The Most Powerful Finance ToolPam Franz
Trust in your money and down you go! But the godly flourish like leaves in spring. – Proverbs 11:28 (NLT)
If a tool existed that would give you a strong sense of control over your finances and help keep your financial stress low, wouldn’t you use it?
If this tool served as a financial road map, showing you clearly how you could live within your means, generously support the causes you care about, and save or invest for future goals, wouldn’t you use it?
What is this magical tool?
Why, of course, it’s the lowly, much maligned, much misunderstood budget — or, as I prefer, cash flow plan.
When some people think of a budget, they think only certain types need one. People with lots of debt. People with a low income.
The wealthy? No way, or so they think.

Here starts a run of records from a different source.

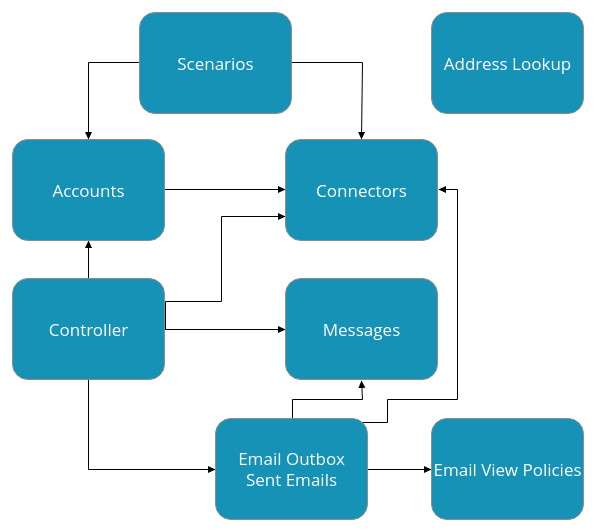
<!DOCTYPE html>
<html lang="en">
<head>
<meta charset="utf-8">
<title>Module dependencies</title>
<style>
:root {
  --paper: #ffffff;
  --node-fill: #1592b5;
  --node-edge: #8c8c8c;
  --node-text: #ffffff;
  --line: #000000;
}
* { box-sizing: border-box; }
html, body { margin: 0; overflow: hidden; background: var(--paper); }
.diagram {
  position: relative;
  width: 596px;
  height: 532px;
  overflow: hidden;
  background: var(--paper);
}
.connections { position: absolute; left: 0; top: 0; }
.connections path { fill: none; stroke: var(--line); stroke-width: 1; }
.connections marker path { fill: var(--line); stroke: none; }
.node {
  position: absolute;
  display: flex;
  align-items: center;
  justify-content: center;
  width: 153px;
  height: 102px;
  border: 1px solid var(--node-edge);
  border-radius: 16px;
  background: var(--node-fill);
  color: var(--node-text);
  font: 400 17px/21px "Open Sans", "Noto Sans", sans-serif;
  text-align: center;
  white-space: nowrap;
}
.scenarios { left: 139px; top: 12px; }
.address-lookup { left: 431px; top: 12px; }
.accounts { left: 12px; top: 139px; }
.connectors { left: 285px; top: 139px; }
.controller { left: 12px; top: 278px; }
.messages { left: 285px; top: 278px; }
.email-outbox { left: 215px; top: 418px; }
.email-view-policies { left: 431px; top: 418px; }
</style>
</head>
<body>
<main class="diagram">
  <svg class="connections" width="596" height="532" viewBox="0 0 596 532" aria-hidden="true">
    <defs>
      <marker id="arrow" markerUnits="userSpaceOnUse" markerWidth="8" markerHeight="8" refX="7" refY="4" orient="auto">
        <path d="M0 0.5L7.5 4L0 7.5Z"/>
      </marker>
    </defs>
    <g marker-end="url(#arrow)">
      <path id="scenarios-accounts" marker-end="url(#arrow)" d="M139 62.5H88.5V139"/>
      <path id="scenarios-connectors" marker-end="url(#arrow)" d="M292 62.5H362.5L361.5 139"/>
      <path id="accounts-connectors" marker-end="url(#arrow)" d="M165 189.5H285"/>
      <path id="controller-accounts" marker-end="url(#arrow)" d="M88.5 278V241"/>
      <path id="controller-connectors" marker-end="url(#arrow)" d="M165.5 329V301.5H221.5V216.5H285"/>
      <path id="controller-messages" marker-end="url(#arrow)" d="M165 329.5H285"/>
      <path id="controller-outbox" marker-end="url(#arrow)" d="M88.5 380V469.5H215"/>
      <path id="outbox-messages" marker-end="url(#arrow)" d="M292.5 418V399.5H362.5L361.5 381"/>
      <path id="outbox-connectors" marker-end="url(#arrow)" d="M362 422.5H387.5V399.5H457.5V189.5H439"/>
      <path id="outbox-policies" marker-end="url(#arrow)" d="M368 469.5H431"/>
    </g>
  </svg>
  <div class="node scenarios">Scenarios</div>
  <div class="node address-lookup">Address Lookup</div>
  <div class="node accounts">Accounts</div>
  <div class="node connectors">Connectors</div>
  <div class="node controller">Controller</div>
  <div class="node messages">Messages</div>
  <div class="node email-outbox">Email Outbox<br>Sent Emails</div>
  <div class="node email-view-policies">Email View Policies</div>
</main>
</body>
</html>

In fact, one of the most interesting findings from the classic book, The Millionaire Next Door, is that over half of all millionaire households use a budget to guide their finances.
Plan to succeed
Haven’t ever used a budget? You could start today.
A good starting place is to read the article, Zero-Sum Budgeting: Giving Every Dollar a Job. On the resources tab of my site, you’ll find my Recommended Cash Flow Guidelines, which will help you develop your plan.
The guidelines cover four different size households (1-, 2-, 3-, and 4-person households) and nine different incomes, ranging from $30,000 to $150,000. Just find the combination that most closely resembles your circumstances.
You’ll see that these are ideal plans, meaning they assume no debt other than a reasonable mortgage. If you have other debts, you’ll have to adjust your spending in other categories to allow for the debt payments.
But, but, but…
Whenever someone comes to me with a financial dilemma — they’re deep in debt, can’t find any money to save, can’t stop fighting about money with their spouse — I always ask whether they’re using a cash flow plan to guide their household finances. Most of the time, the answer is no.
And the “no” is often accompanied by a quizzical look as if I didn’t understand the question. “But what I was really asking…”
I did understand. It’s just that I need more information. Objective, factual information.
To be sure, there’s a ton of emotional stuff involved in managing money — temperaments, moods, stressful circumstances, the emotional imagery used in advertising. We often get in trouble with money when emotion overrides logic.
A well-designed cash flow plan gives us the logical, factual information we need to live within our means, be generous, save and invest, avoid debt, and spend smart. Assuming there’s enough income to meet basic needs, that’s true for every income level and household size.
Are you the type?
I firmly believe everyone would benefit from the use of a budget. Rich or poor, young or old. Everyone.
It isn’t drudgery, and it isn’t something you go on like a diet. It’s simply the single most powerful tool available for successful money management. Why not start putting this tool to work in your life today?
What questions do you have about using a budget?
How might a cash flow plan better equip you to serve God?